Its rider, dressed in black, got off his machine, approached, reached out and turned off the kill switch, then turned the key and my machine roared to life.
The stranger turned and left without a word.
My latest misadventure involved my ATV. I was plowing with it last week when a flashing thermometer symbol appeared on the console. I checked the ATV manual to see what that was about.
The manual said a flashing thermometer means the ATV is overheating and should be shut down immediately.
I went to work trying to find the problem. The radiator was hidden under the plastic hood, which had an entry panel. I got to it, but not before breaking the entry panel locking pins.
The coolant was at its proper level so I put the entry panel in place and secured it with my favourite tool – duct tape. I checked out other parts of the machine, found nothing, but determined the ATV the cooling fan was not working.
Broken cooling fans are a bit beyond my mechanical skills so I called the ATV dealer and made an appointment.
I spent an hour shovelling out the ATV trailer, then loaded the machine, strapped it down and hauled it down the highway to the dealership.
The mechanic asked a couple of questions before logging the machine into the repair line.
“So you say the coolant is fine and you checked the fuse, right?”
Fuse? ATV’s have fuses?
He gave me a strange look, pulled the seat off the ATV then opened a little black box that I always had wondered about but never opened.
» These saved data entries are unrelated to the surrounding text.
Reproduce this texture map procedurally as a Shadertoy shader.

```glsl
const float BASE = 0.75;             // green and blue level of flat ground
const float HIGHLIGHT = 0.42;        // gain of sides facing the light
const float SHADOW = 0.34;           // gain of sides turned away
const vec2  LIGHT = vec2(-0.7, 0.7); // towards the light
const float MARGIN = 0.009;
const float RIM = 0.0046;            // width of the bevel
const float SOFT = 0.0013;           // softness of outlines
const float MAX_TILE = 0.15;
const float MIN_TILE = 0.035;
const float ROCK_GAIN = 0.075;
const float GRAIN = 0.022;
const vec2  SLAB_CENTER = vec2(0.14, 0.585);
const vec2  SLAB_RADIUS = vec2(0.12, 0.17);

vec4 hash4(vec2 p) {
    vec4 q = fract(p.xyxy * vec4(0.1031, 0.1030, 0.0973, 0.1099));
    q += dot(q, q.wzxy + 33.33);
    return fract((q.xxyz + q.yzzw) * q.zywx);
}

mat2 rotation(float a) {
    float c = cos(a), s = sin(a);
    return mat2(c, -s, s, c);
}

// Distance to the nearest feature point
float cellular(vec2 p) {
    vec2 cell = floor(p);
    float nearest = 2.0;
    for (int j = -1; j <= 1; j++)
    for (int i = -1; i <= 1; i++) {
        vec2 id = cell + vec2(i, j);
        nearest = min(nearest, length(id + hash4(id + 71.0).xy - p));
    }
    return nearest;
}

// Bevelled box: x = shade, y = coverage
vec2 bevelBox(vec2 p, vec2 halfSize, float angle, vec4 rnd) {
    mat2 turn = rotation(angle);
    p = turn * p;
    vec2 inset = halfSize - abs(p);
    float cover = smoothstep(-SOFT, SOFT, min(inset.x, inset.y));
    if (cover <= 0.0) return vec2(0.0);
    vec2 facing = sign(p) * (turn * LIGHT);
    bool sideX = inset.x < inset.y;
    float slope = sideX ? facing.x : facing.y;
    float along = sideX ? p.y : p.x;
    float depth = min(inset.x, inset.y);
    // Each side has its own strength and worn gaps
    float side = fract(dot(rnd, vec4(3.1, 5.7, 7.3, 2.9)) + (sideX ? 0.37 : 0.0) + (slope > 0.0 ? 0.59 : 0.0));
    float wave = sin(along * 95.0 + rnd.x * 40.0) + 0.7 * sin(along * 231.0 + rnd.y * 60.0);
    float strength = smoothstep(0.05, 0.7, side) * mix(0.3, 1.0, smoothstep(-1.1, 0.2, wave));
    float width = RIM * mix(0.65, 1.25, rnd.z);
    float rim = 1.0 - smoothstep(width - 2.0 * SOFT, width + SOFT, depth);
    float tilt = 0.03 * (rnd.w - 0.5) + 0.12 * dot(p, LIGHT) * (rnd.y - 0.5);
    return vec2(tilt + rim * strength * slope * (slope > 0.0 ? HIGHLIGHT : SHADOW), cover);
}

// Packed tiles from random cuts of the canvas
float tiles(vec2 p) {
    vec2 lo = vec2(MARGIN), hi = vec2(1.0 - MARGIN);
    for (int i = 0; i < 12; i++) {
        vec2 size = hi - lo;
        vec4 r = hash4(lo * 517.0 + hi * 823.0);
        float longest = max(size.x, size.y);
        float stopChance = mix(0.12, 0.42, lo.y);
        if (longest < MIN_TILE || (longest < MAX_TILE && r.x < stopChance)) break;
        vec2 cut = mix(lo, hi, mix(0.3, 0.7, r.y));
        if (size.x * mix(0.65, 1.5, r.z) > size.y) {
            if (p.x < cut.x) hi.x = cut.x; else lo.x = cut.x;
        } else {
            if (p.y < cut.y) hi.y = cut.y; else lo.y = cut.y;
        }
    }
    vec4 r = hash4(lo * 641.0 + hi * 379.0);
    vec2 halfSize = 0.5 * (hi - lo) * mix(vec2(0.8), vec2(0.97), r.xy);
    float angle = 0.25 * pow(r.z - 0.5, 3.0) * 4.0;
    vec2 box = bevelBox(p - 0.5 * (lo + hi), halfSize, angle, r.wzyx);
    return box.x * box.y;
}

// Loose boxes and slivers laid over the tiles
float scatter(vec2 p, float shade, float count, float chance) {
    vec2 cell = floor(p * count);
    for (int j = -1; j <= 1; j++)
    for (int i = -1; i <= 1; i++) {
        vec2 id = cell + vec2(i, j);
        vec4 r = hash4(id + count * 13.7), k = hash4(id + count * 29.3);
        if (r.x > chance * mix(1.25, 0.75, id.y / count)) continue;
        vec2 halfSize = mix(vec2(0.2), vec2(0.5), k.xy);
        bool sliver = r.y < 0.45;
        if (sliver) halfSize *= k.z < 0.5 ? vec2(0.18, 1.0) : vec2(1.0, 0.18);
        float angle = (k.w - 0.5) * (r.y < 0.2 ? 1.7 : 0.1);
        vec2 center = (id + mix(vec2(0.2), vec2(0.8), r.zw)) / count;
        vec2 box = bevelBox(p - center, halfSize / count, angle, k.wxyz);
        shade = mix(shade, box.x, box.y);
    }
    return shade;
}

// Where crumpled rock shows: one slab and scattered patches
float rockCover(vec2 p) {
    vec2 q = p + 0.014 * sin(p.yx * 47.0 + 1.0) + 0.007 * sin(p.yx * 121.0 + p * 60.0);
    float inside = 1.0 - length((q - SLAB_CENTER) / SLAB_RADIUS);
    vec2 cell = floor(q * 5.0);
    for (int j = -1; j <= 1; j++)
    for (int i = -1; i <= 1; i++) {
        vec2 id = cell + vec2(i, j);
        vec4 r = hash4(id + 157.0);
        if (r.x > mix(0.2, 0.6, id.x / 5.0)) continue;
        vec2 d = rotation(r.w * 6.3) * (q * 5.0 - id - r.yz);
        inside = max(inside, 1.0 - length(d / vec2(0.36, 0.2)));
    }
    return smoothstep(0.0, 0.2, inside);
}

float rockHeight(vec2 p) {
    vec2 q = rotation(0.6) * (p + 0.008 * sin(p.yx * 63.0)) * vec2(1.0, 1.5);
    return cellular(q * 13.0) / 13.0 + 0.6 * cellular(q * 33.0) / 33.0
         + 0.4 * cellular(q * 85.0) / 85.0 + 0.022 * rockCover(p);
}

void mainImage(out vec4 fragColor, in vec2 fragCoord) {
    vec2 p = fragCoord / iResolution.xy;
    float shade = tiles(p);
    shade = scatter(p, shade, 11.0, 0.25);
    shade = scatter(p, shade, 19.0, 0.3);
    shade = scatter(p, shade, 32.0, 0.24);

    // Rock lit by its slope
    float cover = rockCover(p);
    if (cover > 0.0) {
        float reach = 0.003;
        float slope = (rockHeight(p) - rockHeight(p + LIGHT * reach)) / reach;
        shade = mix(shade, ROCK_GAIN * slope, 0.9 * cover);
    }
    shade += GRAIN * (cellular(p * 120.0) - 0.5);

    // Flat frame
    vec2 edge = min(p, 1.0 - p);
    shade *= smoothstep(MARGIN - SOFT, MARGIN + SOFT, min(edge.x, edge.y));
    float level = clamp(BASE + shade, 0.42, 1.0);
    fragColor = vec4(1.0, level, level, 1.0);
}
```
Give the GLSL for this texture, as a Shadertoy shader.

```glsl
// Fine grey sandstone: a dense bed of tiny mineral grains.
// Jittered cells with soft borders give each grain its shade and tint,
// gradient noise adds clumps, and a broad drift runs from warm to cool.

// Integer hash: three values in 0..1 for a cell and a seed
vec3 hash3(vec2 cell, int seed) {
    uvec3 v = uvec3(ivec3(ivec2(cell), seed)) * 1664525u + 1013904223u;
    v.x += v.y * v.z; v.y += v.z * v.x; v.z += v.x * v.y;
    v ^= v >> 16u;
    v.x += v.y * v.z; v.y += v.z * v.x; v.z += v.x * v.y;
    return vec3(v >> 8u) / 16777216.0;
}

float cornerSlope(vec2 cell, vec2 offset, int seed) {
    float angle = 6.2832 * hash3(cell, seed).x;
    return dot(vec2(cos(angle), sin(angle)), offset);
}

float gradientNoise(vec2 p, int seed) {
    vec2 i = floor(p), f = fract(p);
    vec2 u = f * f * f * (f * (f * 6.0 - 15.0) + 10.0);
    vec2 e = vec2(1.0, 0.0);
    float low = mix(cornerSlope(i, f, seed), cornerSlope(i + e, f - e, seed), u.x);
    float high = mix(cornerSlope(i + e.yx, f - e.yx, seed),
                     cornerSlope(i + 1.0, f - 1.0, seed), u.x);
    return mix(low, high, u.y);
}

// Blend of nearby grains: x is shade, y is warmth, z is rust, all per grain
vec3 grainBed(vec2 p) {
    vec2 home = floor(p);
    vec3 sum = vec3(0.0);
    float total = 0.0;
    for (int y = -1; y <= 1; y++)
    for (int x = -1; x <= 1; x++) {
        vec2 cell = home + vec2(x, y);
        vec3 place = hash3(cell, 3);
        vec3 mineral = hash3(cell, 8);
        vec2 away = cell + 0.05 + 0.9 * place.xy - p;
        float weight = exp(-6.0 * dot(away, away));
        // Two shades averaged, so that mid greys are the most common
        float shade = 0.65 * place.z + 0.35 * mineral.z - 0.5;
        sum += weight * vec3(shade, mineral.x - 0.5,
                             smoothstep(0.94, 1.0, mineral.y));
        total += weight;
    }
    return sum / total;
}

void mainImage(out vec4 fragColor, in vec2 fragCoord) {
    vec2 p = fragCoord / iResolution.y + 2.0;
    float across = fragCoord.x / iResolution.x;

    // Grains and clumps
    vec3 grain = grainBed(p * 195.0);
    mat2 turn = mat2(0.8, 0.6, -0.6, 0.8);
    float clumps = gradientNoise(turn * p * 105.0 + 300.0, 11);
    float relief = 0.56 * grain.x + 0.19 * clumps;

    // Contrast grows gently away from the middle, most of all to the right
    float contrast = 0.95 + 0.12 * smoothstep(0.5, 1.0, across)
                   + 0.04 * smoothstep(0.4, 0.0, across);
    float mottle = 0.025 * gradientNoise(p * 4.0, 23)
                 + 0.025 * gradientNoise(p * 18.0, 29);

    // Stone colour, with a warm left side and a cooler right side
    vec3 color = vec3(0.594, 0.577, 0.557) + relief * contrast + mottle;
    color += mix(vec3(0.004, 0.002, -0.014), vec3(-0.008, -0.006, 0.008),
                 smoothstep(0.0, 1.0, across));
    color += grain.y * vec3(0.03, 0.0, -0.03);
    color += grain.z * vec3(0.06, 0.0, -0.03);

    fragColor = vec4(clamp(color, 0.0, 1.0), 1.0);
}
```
There were rows of little coloured fuses.
He pulled one fuse out and said: “Yep, blown fuse.”
Later that day I was back plowing, my face cherry red, and not from the cold.